Archive for January, 2011

How Smart are SMART Goals?

January 17, 2011

In my New Year’s Resolutions are Ineffective blog I revealed one of the top tips of coaches (from a recent survey/discussion forum) were for goals to be SMART, i.e. Specific, Measurable, Achievable, Realistic and Time-bound. However, there was some debate around this and some coaches felt the process was restrictive, and more suitable to short-term task-focused goals only. The SMART process lacked room for creativity and imagination.

Perhaps the best way to explore this debate further is to take one of my goals for 2011 and apply SMART to it, then see how restricting (or otherwise) it feels.

Goal area: Developing my blog writing skills and frequency of posts

Applying SMART …

Specific: To be writing at least one blog entry per week by the end of March 2011, and feel content with what I have produced

Measurable: I can measure it in terms of evidence of weekly production, although I would need to explore what ‘content’ means for me, perhaps being able to give my efforts a 7/10 or above would mean I am content (?)

Achievable: It’s achievable in that I have the skills to write a blog and have written blogs in the past. I also have the time and material to write one per week.

Realistic: It seems a realistic goal. I am not over-stretching my skills or giving myself an unworkable target.

Time-bound: I have a time scale of the end of March, and want to have published a blog weekly during March to say I’ve achieved this goal.

OK, so having applied SMART – how do I feel about it? To be honest, it feels clearer and more focused, but not particularly exciting. I think it takes me beyond my comfort zone and into my stretch zone (which is where I believe goals should be) but will it inspire me to go beyond that? Will I want to sustain it and aim for ‘new heights’?

For me, a goal needs to be exciting and motivating, so this goal will need more work. I believe it’s part of a bigger picture, a bigger goal … one that will be part of my CPD. What will help me, perhaps, as a starting point is to answer the following questions:

1. What values does this goal support?

2. What are the benefits of achieving this goal (including personal growth benefits)?

3. What new skills / knowledge will achieving it give me?

4. What else could it lead to?

5. What will my reward(s) be for achieving it? (I know here that achievement will be reward in itself, but it will be nice to have something to look forward to, so I will come up with a tangible reward too!)

To conclude, I think SMART applied to this particular goal is relevant but it has its short-comings, and I think is restricting.

I’m interested to hear whether you apply SMART to your goal-setting process, and how it works for you. please feel free to comment below.

*Thanks to David Clutterbuck for his comments and insight into SMART and goal-setting.

Photo above courtesy of jscreationzs / FreeDigitalPhotos.net: http://www.freedigitalphotos.net/images/view_photog.php?photogid=1152

New Year’s Resolutions are Ineffective …

January 17, 2011

Make sure you achieve your goals this year

So, we’re approaching that time of year when New Year’s resolutions start to get broken….

How are you faring?

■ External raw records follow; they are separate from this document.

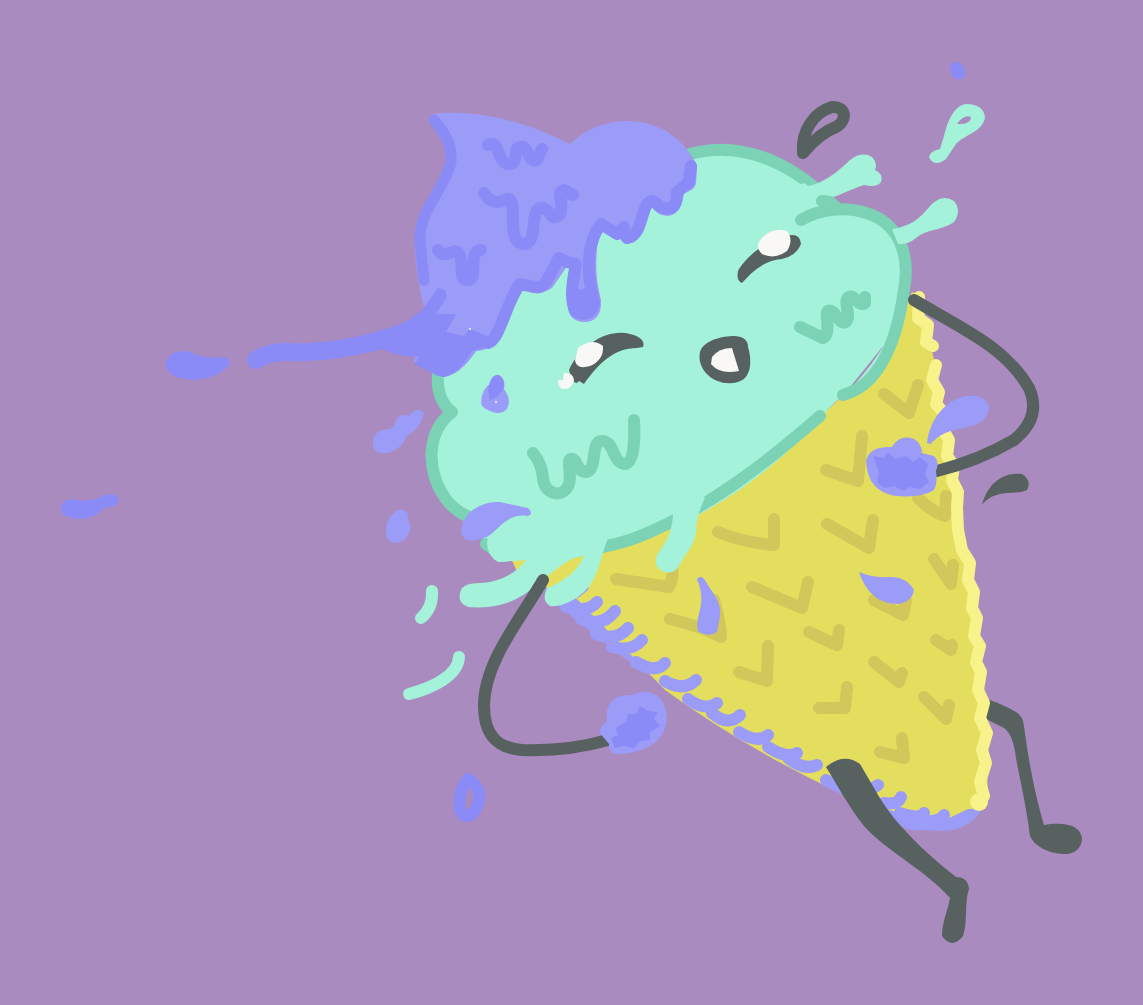
<!DOCTYPE html>
<html lang="en">
<head>
<meta charset="utf-8">
<title>Splattered ice cream cone</title>
<style>
:root{--plum:#a98bbf;--mint:#a3f2d9;--mint-shade:#7bd2b5;--sauce:#9b9bf8;--sauce-shade:#8b8bf7;--waffle:#e4de5f;--waffle-shade:#d2c75a;--waffle-light:#f8f28a;--ink:#57615f;--white:#f9f8f6}
html,body{margin:0;width:1143px;height:1005px;overflow:hidden;background:var(--plum)}
svg{display:block}
.mint{fill:var(--mint)}
.sauce{fill:var(--sauce)}
.sauce-shade{fill:var(--sauce-shade)}
.waffle{fill:var(--waffle)}
.ink{fill:var(--ink)}
.white{fill:var(--white)}
.line{fill:none;stroke-linecap:round;stroke-linejoin:round;stroke-width:12}
.l-mint{stroke:var(--mint)}
.l-mint-shade{stroke:var(--mint-shade)}
.l-sauce{stroke:var(--sauce)}
.l-sauce-shade{stroke:var(--sauce-shade)}
.l-waffle{stroke:var(--waffle-shade)}
.l-light{stroke:var(--waffle-light)}
.l-ink{stroke:var(--ink)}
</style>
</head>
<body>
<svg width="1143" height="1005" viewBox="0 0 1143 1005" role="img" aria-label="An ice cream cone with arms and legs, knocked sideways by a splash of purple sauce">
<rect width="1143" height="1005" fill="var(--plum)"/>

<g id="back-leg">
<path class="ink" d="M984 698C996 702 1008 707 1016 712Q1023 716 1024 726C1028 758 1035 795 1044 825C1060 822 1080 823 1082 838C1082 850 1072 855 1062 854C1048 853 1034 846 1030 836C1027 810 1021 785 1016 758C1014 742 1010 732 1004 728L984 718Z"/>
</g>

<g id="cone">
<path class="sauce" d="M555 604L580 572L900 780L985 800C980 820 962 831 942 831L922 830C908 832 898 826 892 818L850 795L770 750L700 708L620 655L566 612Z"/>
<path class="waffle" d="M510 556L600 545L700 505L820 415L880 360L912 292Q922 295 924 310L940 390L952 470L966 560L975 650L986 730L988 800Q978 810 968 809L945 820Q915 820 893 811L838 792Q745 748 665 690L575 597L548 588L518 574Z"/>
<path class="sauce" d="M572 594L590 580L588 590L578 598Z"/>
<g id="waffle-marks" class="line l-waffle">
<path d="M884 394L909 413L918 385"/>
<path d="M826 470L858 481L862 436"/>
<path d="M827 524L869 548L873 520"/>
<path d="M918 498Q932 512 945 516L946 496"/>
<path d="M718 532Q745 543 774 545V519"/>
<path d="M616 579L669 587Q674 578 672 566"/>
<path d="M752 587L802 608L808 582"/>
<path d="M670 619Q700 626 721 637Q720 620 714 600"/>
<path d="M934 559L951 584L953 565"/>
<path d="M874 600L903 615L906 600"/>
<path d="M809 632L837 645L839 630"/>
<path d="M936 640L951 650L952 645"/>
<path d="M739 672L767 681L768 646"/>
<path d="M874 662L899 682L902 673"/>
<path d="M819 708L845 708L847 687"/>
<path d="M924 697L946 719L949 705"/>
<path d="M880 752L904 758L902 738"/>
</g>
<g id="sauce-rim" class="line l-sauce">
<path d="M566 607Q588 613 597 602M581 619Q602 628 615 611M596 634Q616 642 628 628M612 647Q632 652 642 640M636 662Q656 674 665 663M665 681Q684 692 696 680M688 699Q706 712 717 703M712 713Q728 727 740 715M739 732Q758 744 768 735M768 747Q786 759 797 753M788 758Q804 771 817 765M826 780L842 788M870 790L878 785M884 803Q898 805 901 797M900 813Q920 820 924 813M924 821Q940 822 944 815"/>
</g>
<g id="lit-edge">
<path class="line l-light" stroke-width="11" d="M919 297L918 318L928 325L926 342L933 346M936 365L932 380L939 392L936 404L945 414L942 428L949 440L947 456L954 466L952 480L958 492L957 508L958 530L962 550L970 563L968 580L974 592L972 608L977 618L974 636L980 646L976 662L981 672L978 690L984 703L980 718L987 733L982 750L986 763L980 782L984 796L978 803"/>
<circle cx="979" cy="802" r="9" fill="var(--waffle-light)"/>
</g>
</g>

<g id="scoop">
<path class="mint" d="M480 535L500 562L545 558L640 538L700 514Q770 476 822 416L845 392C880 370 906 320 906 272C906 238 880 206 838 206Q790 146 722 148C690 150 640 165 560 220L437 370C432 392 440 405 452 412C426 430 424 466 442 496Q456 514 482 521Z"/>
<path d="M884 345Q862 382 825 411L833 405L842 397Z" fill="var(--plum)"/>
<g class="line l-mint-shade">
<path d="M690 154C740 140 788 162 824 196"/>
<path d="M801 220C820 209 845 206 866 213C897 222 911 252 904 290C897 340 880 385 843 395"/>
<path d="M820 416C765 464 710 506 650 532Q620 546 582 550L550 556"/>
<path d="M438 374Q436 400 452 412C426 432 426 470 445 498C454 510 466 517 478 520"/>
<path d="M486 544L492 548"/>
</g>
<path class="mint" d="M484 522L530 505L600 520L694 490L705 498Q696 516 696 532C694 547 684 555 679 566Q672 576 662 571Q653 566 657 555C665 543 672 535 673 514L608 538C602 552 600 570 590 585C582 597 562 608 550 606Q541 601 547 588C560 583 576 574 584 556L574 558C550 570 535 590 518 598C500 608 480 608 468 607Q456 602 461 590Q464 583 480 583C498 582 515 575 526 560L498 562Q484 554 488 536Z"/>
<path class="mint" d="M798 187Q803 180 808 186C822 184 838 172 850 160Q862 151 872 157Q878 163 875 170Q884 174 881 182Q877 188 864 185C848 190 832 200 814 202Z"/>
<path class="line l-mint-shade" stroke-width="8" d="M822 201L830 202L838 209"/>
<path class="mint" d="M892 229C912 226 920 218 930 206Q942 193 954 201Q962 211 954 222C944 230 926 229 916 238Q908 245 898 244Z"/>
<g class="line l-mint-shade">
<path d="M533 453Q542 464 543 478C544 494 563 500 569 484C572 476 566 460 571 459C578 458 576 472 586 472C598 470 590 441 602 441C615 441 612 464 626 464Q636 460 634 420"/>
<path d="M800 327L823 338C832 334 824 312 828 311C836 308 838 326 846 322C852 314 842 302 849 297C856 294 858 308 865 303V297"/>
</g>
</g>

<g id="face">
<path class="ink" d="M569 370C580 345 608 328 630 334Q646 338 643 347L637 348C614 348 598 364 584 384L579 381Q574 388 569 370Z"/>
<path class="white" d="M578 348Q592 337 603 346Q604 360 590 366Q576 370 575 360ZM564 373Q573 372 574 380Q572 390 562 389Q556 384 559 380L563 380Z"/>
<path class="ink" d="M739 269C750 252 772 238 786 236Q800 232 801 244Q796 256 782 259C764 260 752 272 742 283Q736 281 738 271Z"/>
<path class="white" d="M764 236Q775 227 787 231Q794 240 787 251Q775 260 762 254Q754 246 761 239Z"/>
<path class="ink" d="M700 352C704 340 722 336 735 336Q748 337 748 347C752 360 752 378 738 382C718 388 696 372 700 352Z"/>
<path class="white" d="M712 357Q719 348 732 348L739 371Q720 375 711 364Z"/>
</g>

<g id="sauce-splash">
<path class="sauce" d="M428 120Q432 112 442 113C490 111 535 126 570 144C600 114 655 112 684 146Q696 160 697 168L696 184Q693 192 684 192Q682 214 668 216Q656 216 650 204Q644 242 630 243Q618 243 620 234L600 226C594 262 596 280 601 300Q602 322 584 322Q566 321 568 302L570 262L552 288Q536 298 522 288C508 305 508 350 476 351Q460 376 442 377L414 361L424 308C416 270 408 235 425 208C440 182 454 160 443 140Z"/>
<g class="line l-sauce-shade">
<path d="M434 120C446 135 452 144 451 162C445 190 418 210 420 242L424 280" stroke-width="11"/>
<path d="M691 166L689 182Q680 190 677 192Q677 210 667 208C657 210 656 196 648 203C641 210 642 236 627 238M624 227L617 234L601 224C584 246 588 280 594 301C594 317 575 318 573 304Q570 292 576 264L567 262L559 258C548 277 545 290 535 287L520 284C506 302 500 340 488 343L474 337C465 350 456 370 443 371L423 361"/>
<path d="M488 145C500 138 497 163 508 164C520 164 512 148 520 147C529 145 528 164 537 160L542 149"/>
<path d="M484 193Q493 207 507 199C520 198 504 240 523 244C540 244 528 210 541 208C553 208 549 224 560 214C565 200 555 192 564 190L573 195"/>
<path d="M438 250C445 262 456 243 460 256C464 270 458 280 468 280C480 278 466 252 481 250"/>
<path d="M256 360Q268 352 284 352C330 354 380 344 424 324" stroke-width="18"/>
</g>
<circle class="sauce-shade" cx="584" cy="304" r="15"/>
<path class="sauce-shade" d="M360 344Q395 332 422 310L438 288Q448 288 446 298L436 314L456 314L446 332L464 336L470 328L490 346L472 351L456 368L438 376L414 364L422 356Q402 358 384 350Z"/>
</g>

<g id="sauce-drops">
<path class="sauce-shade" d="M166 362Q172 348 190 352Q206 360 226 357Q234 364 224 370Q204 384 180 378Q164 374 166 362ZM61 508Q62 497 78 500Q92 502 102 496Q116 491 119 500Q116 508 104 508Q92 522 72 518Q60 516 61 508ZM950 65Q956 58 963 66L966 74Q960 84 952 76Z"/>
<path class="sauce" d="M373 441Q374 430 388 429Q394 429 396 420Q401 413 409 416Q416 405 424 413Q422 424 413 432Q406 434 404 442Q394 455 380 453Q372 450 373 441ZM386 532Q386 519 393 514Q402 505 408 514Q407 520 411 526Q408 542 396 543Q386 543 386 532ZM461 530C464 510 484 501 500 502L528 508Q534 514 528 516C505 512 496 535 484 538Q462 546 461 530ZM481 402Q482 389 490 384Q492 374 499 375Q506 379 504 389Q512 400 507 409Q500 416 490 411Q481 408 481 402Z"/>
<path class="sauce-shade" d="M488 390Q490 375 498 375Q506 378 503 390L498 396L490 400Z"/>
<circle class="white" cx="496" cy="402" r="1"/>
<circle class="white" cx="470" cy="329" r="1"/>
<path class="line l-sauce-shade" d="M468 779C460 788 456 808 463 815C474 820 480 802 479 793Q477 784 468 779Z"/>
<path class="sauce" d="M697 579Q702 574 706 582C712 592 722 602 720 616L717 632Q708 638 698 631C694 615 708 605 697 579ZM859 572Q872 578 888 577Q906 576 914 590Q912 602 898 604C878 604 866 592 859 572ZM927 443C930 418 946 400 966 396Q986 394 989 407C986 436 950 420 931 444Z"/>
</g>

<g id="mint-drops">
<path class="line l-mint" d="M432 591Q433 608 421 618M409 694C432 688 458 676 459 657" stroke-width="11"/>
<path class="mint" fill-rule="evenodd" d="M929 157Q930 151 940 149L944 136C948 120 954 106 966 104Q984 104 985 118C982 132 966 134 956 144L946 159Q934 168 929 157ZM957 124Q964 114 971 117Q971 125 957 124Z"/>
</g>

<g id="motion-marks">
<path class="line l-ink" d="M803 153C801 130 815 112 832 107C846 106 848 120 836 127C822 132 812 142 803 153Z"/>
<path class="ink" d="M982 505C988 482 1004 472 1022 474Q1032 480 1027 490C1014 496 996 488 982 505Z"/>
</g>

<g id="arms" class="line l-ink">
<path d="M914 300C960 328 1005 346 1029 388C1037 406 1034 424 1014 440C990 454 965 464 937 471"/>
<path d="M543 580C520 620 484 662 484 706C484 736 498 748 522 750C550 751 580 748 608 740"/>
</g>

<g id="gloves">
<path class="sauce" d="M866 462Q868 446 892 447Q900 434 914 439Q922 444 922 453L934 456Q940 462 936 471Q938 482 934 490Q922 498 896 496Q868 492 866 462Z"/>
<path class="sauce-shade" d="M873 456L884 458L888 452L895 459L906 456L913 462L920 457L928 464L925 474L929 482L920 489L910 487L903 491L894 486L885 488L877 482L879 472Z"/>
<path class="sauce" d="M599 732Q602 724 607 722C604 700 618 694 632 695C650 686 666 696 667 718C666 744 640 754 616 754Q608 752 609 744Z"/>
<path class="sauce-shade" d="M616 728L626 722L628 714L636 714L640 706L648 711L658 712L654 719L660 726L650 732L650 740L640 741L634 748L624 746L615 748L611 738L618 735Z"/>
</g>

<path id="front-leg" class="ink" d="M826 767Q844 752 860 764C872 784 884 808 900 825C920 848 940 864 956 877Q968 877 969 889C964 904 968 922 963 936Q952 950 942 936C942 922 948 910 950 898C928 872 885 850 864 826C848 806 838 786 826 767Z"/>
</svg>
</body>
</html>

If you’re going strong, achieving success and are confident of attaining the end result, then you probably have a winning formula, and congratulations! If, on the other hand, things have slipped, doubt is creeping in and certain obstacles have forced their way into your path, you may need a helping hand.

In themselves, I believe New Year’s resolutions are ineffective UNLESS they are supported by well thought-out plans. I remember setting NYRs year after year when I was younger, and each year saying to myself, “this year will be different!”, and “I am determined!” But determination on its own is not enough. In my previous career I often set targets and objectives, and in my coaching training I was given tools and techniques to help clients set effective goals …. all far more effective than merely ‘resolving’ to do something differently. Some people cringe when you mention goal-setting and perhaps it’s an over-used term, but whatever term you choose to use (target, goal, resolution….) when you want to make changes you need a well thought through plan.

I recently posted a question to fellow coaches on different coaching forums, asking what they considered to be their Top 5 tips for Goal-Setting, a little bit of research, you could say! Many engaged in the discussions and their responses were quite varied, ranging from using the SMART process, to ensuring you are being authentic (i.e. linking your goal to your ideal self, based on a strong level of self-awareness).

I will now share with you the top 5 tips from the coaches who took part.

Tip 1 Goals must fit SMART criteria (although see link to this discussed in a separate blog)

Tip 2 Goals must be linked to your values

Tip 3 You need to enlist support: your peers, a coach, a family member ….

Tip 4 You must have a clear vision of what you want (which can be supported by mind maps / images / drawings, etc.)

Tip 5 Reviewing your goal regularly during your journey towards its conclusion is important; learn what (if anything) isn’t working and make adjustments; but remember – there’s no failure, only feedback!

In a previous blog I suggested my own Top 5 tips for setting effective goals / targets. Future blogs this month will address goal setting tips in more detail, but for now I hope the tip outlines are a useful start.

 

Above photo courtesy of jscreationzs